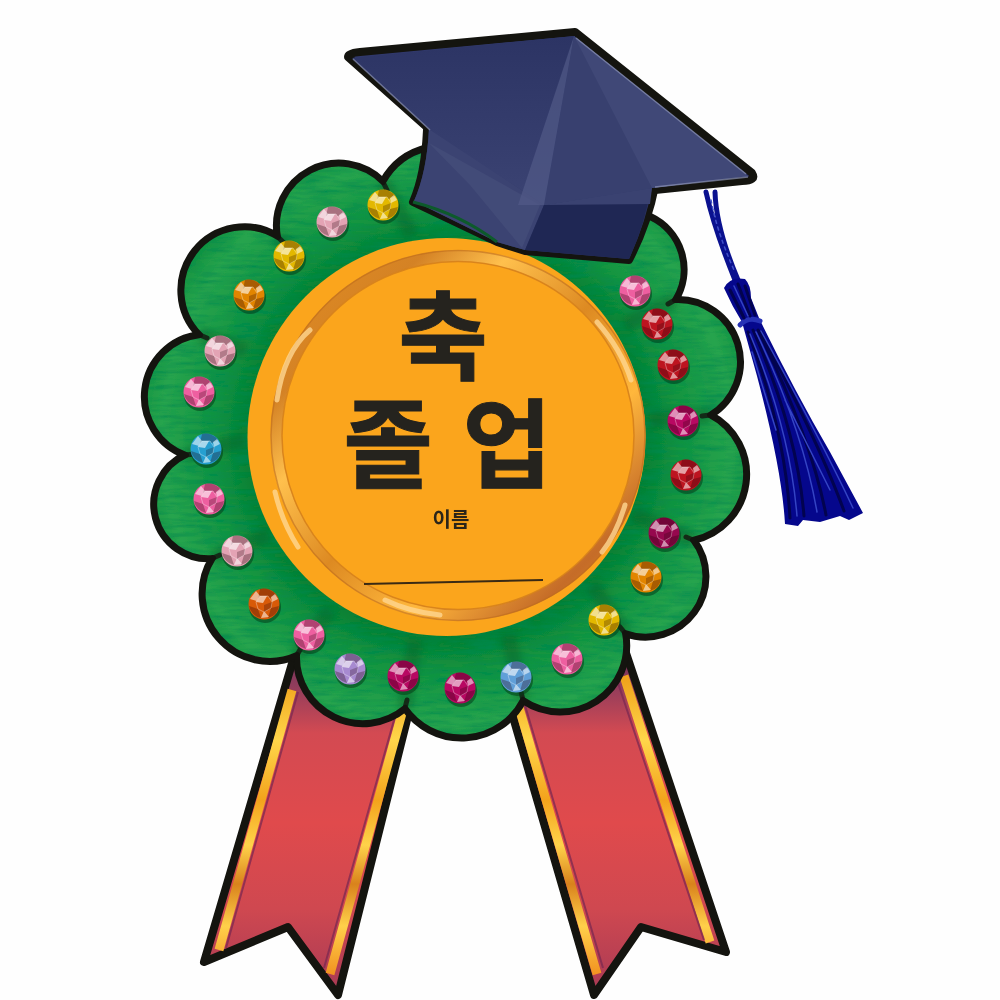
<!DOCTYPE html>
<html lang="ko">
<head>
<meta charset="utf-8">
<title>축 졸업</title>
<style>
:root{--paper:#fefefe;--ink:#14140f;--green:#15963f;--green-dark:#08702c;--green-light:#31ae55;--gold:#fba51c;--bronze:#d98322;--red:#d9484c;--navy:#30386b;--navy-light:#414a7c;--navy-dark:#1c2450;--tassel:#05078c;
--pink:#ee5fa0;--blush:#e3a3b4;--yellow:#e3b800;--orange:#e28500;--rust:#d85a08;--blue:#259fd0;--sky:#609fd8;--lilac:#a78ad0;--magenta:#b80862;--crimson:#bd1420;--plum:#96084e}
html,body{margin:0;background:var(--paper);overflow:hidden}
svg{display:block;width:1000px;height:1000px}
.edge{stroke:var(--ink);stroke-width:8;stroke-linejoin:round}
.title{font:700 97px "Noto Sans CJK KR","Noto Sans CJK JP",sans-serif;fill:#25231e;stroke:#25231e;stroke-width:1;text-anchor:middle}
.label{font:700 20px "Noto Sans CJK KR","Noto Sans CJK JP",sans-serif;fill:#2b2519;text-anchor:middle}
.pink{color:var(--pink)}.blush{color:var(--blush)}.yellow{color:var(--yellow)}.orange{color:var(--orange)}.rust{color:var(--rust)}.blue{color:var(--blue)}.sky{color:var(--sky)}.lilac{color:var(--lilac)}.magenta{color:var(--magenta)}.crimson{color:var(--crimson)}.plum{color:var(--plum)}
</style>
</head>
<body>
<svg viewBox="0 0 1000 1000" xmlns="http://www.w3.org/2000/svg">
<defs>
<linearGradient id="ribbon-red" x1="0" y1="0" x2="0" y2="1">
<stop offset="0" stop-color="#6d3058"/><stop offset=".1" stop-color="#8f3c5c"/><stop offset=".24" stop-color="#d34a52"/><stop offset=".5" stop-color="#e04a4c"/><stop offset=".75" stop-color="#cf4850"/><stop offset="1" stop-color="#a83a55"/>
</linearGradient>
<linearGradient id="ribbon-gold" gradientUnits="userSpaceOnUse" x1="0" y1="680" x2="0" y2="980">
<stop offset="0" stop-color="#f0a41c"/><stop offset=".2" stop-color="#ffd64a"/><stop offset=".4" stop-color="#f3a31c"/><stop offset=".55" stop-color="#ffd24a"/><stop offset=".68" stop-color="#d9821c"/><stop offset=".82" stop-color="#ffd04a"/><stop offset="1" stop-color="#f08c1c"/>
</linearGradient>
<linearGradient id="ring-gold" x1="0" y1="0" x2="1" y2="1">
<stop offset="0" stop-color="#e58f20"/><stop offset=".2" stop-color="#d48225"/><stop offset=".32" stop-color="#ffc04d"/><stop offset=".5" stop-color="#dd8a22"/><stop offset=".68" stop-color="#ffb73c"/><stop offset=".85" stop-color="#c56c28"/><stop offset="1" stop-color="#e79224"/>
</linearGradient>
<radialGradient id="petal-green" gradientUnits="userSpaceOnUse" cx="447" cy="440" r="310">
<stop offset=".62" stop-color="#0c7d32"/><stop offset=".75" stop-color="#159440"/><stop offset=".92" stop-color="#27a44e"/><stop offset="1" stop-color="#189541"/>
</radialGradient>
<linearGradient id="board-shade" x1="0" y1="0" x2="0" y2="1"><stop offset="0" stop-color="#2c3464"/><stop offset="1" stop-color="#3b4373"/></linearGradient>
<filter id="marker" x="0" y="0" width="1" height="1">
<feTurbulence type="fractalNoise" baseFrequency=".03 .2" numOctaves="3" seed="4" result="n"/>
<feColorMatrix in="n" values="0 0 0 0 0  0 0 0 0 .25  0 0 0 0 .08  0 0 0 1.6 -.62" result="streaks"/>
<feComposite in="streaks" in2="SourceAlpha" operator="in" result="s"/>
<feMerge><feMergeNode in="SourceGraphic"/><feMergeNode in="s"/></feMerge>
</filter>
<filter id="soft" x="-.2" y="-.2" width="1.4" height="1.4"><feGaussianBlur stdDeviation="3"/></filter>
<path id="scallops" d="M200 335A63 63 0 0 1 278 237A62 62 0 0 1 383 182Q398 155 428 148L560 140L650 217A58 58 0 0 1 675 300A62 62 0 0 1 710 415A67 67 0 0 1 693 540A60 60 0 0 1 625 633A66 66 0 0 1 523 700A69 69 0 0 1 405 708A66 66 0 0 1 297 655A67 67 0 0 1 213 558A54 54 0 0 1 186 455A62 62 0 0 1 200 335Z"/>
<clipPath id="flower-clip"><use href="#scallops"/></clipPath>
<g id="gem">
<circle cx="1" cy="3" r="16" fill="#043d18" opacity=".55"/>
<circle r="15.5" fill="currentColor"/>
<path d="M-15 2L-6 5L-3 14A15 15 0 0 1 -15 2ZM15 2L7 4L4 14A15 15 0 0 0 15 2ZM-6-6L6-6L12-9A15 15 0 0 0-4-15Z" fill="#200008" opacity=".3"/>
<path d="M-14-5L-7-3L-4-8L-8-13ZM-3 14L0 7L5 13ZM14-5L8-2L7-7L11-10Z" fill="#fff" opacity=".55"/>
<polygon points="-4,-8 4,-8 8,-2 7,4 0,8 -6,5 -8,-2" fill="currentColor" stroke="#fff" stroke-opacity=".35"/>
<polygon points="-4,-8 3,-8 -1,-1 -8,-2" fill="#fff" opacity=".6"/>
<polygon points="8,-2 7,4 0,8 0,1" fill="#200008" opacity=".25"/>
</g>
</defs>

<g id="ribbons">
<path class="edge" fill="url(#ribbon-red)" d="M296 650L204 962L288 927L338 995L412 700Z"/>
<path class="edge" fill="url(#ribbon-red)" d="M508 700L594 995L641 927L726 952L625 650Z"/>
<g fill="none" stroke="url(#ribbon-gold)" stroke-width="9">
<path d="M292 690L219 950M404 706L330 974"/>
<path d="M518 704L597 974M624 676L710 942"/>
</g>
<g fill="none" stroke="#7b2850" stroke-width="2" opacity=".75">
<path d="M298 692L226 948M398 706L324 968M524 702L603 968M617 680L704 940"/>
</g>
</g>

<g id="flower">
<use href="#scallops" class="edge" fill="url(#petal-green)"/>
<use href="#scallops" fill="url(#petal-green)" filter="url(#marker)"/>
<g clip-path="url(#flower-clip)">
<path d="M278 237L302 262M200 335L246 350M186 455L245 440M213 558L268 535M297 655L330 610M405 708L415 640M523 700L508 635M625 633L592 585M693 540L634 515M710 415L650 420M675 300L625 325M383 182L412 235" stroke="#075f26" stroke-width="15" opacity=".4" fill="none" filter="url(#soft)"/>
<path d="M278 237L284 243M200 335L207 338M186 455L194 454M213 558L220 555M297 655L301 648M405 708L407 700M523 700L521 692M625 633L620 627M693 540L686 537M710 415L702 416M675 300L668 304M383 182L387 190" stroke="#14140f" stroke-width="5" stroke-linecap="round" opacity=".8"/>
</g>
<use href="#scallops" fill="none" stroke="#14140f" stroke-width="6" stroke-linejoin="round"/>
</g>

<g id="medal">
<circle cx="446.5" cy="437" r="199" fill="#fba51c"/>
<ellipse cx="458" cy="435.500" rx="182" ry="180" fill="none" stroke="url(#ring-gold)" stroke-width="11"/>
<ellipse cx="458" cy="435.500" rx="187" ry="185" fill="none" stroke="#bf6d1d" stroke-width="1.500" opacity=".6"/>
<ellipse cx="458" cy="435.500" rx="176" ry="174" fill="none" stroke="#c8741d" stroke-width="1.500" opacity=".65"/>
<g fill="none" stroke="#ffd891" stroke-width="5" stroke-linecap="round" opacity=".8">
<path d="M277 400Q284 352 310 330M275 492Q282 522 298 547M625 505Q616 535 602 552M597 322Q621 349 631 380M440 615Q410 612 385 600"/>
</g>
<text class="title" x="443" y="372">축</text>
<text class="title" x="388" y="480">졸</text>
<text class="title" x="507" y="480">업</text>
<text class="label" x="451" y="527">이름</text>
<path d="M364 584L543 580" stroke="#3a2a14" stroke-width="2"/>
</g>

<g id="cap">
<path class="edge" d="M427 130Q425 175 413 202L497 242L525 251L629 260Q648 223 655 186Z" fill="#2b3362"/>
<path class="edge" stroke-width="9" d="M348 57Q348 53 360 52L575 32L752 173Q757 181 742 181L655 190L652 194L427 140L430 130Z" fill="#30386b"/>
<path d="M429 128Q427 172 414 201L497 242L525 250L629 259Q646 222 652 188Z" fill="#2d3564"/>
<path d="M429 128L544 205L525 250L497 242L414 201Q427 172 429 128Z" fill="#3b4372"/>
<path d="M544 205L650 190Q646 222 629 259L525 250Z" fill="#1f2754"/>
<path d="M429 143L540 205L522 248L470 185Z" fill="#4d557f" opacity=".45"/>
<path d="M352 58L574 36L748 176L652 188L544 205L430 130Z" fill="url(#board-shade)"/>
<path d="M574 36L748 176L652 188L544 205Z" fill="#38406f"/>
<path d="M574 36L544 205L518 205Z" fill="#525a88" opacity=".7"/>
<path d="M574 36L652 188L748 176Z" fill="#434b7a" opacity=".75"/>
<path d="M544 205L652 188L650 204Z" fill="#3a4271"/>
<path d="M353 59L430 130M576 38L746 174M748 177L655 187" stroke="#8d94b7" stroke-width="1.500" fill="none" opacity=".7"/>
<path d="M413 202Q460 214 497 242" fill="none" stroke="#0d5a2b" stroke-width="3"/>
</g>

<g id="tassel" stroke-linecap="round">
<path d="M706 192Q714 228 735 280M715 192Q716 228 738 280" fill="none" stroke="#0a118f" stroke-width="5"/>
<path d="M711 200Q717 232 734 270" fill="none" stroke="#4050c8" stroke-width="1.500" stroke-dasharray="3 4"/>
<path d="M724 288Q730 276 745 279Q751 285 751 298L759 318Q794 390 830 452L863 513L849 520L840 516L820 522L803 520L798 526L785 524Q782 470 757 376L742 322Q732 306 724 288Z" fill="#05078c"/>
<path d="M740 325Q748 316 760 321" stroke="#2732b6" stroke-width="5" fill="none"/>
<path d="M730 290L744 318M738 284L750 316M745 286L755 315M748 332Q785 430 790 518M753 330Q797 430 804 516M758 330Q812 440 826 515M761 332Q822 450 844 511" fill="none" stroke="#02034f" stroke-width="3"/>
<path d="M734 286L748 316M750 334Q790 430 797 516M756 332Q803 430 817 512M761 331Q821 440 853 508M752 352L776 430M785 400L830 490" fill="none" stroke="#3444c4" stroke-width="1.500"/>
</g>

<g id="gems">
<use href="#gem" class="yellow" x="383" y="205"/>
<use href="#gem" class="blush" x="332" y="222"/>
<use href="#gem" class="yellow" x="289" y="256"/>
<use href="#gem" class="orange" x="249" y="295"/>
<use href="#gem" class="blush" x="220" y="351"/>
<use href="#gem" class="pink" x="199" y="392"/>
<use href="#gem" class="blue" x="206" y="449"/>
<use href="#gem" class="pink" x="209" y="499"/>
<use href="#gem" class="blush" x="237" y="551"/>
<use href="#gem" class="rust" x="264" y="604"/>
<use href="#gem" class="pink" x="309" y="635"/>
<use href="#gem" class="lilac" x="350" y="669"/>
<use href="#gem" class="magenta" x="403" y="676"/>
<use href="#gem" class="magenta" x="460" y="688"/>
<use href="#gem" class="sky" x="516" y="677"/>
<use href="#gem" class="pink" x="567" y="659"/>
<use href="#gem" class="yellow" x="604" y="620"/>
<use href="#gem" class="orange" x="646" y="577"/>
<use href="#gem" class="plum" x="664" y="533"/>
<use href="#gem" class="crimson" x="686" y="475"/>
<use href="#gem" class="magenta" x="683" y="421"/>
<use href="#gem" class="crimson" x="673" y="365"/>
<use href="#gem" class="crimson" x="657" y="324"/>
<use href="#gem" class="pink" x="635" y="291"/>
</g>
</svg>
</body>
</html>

* * * * * * * * *

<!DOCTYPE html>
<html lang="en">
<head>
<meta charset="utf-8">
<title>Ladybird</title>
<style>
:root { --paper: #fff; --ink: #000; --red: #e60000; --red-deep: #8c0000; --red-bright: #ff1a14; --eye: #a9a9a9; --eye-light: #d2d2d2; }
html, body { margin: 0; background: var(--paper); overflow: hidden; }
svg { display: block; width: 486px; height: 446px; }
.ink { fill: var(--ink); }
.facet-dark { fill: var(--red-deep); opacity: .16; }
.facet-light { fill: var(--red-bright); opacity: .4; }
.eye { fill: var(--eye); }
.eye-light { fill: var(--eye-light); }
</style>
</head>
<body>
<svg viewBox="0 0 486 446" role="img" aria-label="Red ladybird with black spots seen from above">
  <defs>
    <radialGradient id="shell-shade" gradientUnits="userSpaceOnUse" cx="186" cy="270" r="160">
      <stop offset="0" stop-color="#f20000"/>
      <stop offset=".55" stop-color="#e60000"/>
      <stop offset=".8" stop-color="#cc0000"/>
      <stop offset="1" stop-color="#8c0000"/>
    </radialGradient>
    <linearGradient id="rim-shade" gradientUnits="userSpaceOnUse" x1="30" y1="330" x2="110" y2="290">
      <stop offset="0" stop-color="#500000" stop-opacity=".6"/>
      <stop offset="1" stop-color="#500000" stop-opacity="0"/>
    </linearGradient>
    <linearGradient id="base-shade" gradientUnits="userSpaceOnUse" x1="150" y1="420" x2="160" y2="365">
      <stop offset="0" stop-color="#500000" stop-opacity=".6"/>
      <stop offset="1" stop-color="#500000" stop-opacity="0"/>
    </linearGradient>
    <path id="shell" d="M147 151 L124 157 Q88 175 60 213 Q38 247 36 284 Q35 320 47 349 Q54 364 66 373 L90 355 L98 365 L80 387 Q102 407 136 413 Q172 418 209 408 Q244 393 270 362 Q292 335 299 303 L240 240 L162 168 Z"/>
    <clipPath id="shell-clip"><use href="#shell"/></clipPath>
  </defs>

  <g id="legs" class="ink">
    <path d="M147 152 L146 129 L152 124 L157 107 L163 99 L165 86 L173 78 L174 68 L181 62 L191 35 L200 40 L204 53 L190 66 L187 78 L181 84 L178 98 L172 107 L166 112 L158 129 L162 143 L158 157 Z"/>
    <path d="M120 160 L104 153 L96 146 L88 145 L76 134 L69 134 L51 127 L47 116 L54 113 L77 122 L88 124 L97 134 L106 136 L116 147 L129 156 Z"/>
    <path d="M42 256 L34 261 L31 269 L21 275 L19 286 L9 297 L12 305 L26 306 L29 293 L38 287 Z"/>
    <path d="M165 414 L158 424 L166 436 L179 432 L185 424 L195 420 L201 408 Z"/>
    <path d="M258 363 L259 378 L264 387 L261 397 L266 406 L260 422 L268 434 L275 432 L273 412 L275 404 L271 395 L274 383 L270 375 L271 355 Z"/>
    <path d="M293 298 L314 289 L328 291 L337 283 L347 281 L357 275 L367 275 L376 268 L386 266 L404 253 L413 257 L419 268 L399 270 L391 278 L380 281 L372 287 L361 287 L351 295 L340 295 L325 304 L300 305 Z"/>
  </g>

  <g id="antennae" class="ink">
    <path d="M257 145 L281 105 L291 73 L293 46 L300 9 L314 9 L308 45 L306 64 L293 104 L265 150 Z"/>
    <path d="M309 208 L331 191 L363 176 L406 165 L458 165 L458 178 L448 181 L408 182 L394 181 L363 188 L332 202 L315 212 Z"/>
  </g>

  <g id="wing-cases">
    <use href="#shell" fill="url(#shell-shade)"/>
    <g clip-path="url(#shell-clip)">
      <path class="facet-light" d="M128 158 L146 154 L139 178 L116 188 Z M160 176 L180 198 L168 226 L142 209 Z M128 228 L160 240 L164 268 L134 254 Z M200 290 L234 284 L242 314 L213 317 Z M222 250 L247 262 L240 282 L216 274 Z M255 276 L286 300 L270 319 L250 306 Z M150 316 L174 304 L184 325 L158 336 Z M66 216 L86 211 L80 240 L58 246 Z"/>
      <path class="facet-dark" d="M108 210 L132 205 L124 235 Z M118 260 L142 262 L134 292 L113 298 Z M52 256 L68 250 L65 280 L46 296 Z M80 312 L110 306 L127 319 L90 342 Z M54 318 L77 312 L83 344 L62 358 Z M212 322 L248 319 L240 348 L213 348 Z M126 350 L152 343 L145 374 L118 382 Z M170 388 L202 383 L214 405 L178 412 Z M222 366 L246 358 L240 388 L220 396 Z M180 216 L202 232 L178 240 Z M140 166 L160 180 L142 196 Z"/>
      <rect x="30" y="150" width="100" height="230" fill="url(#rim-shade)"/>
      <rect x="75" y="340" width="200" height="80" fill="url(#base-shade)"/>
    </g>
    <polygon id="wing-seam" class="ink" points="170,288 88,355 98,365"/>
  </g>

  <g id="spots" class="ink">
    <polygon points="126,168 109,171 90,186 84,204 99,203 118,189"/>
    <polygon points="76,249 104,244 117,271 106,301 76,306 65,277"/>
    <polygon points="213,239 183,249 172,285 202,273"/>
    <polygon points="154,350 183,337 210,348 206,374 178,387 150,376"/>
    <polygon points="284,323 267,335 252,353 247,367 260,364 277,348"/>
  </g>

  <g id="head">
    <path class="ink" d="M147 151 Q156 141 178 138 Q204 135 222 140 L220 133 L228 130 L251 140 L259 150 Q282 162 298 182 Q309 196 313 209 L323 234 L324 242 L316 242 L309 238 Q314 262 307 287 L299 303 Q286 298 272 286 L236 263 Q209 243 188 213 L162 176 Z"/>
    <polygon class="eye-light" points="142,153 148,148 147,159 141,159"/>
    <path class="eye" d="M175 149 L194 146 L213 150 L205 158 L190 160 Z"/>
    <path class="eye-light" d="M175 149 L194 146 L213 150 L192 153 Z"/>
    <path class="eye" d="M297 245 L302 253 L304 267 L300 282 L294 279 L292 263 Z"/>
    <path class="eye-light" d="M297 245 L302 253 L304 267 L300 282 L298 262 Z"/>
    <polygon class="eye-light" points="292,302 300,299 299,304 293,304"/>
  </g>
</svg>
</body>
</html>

* * * * * * * * *

■ **PROBLEM DETAILS**
Scan the material above. Extract every line in which the word "clip" occurs.

■ **EXERCISE SOLUTION**
<clipPath id="flower-clip"><use href="#scallops"/></clipPath>
<g clip-path="url(#flower-clip)">
    <clipPath id="shell-clip"><use href="#shell"/></clipPath>
    <g clip-path="url(#shell-clip)">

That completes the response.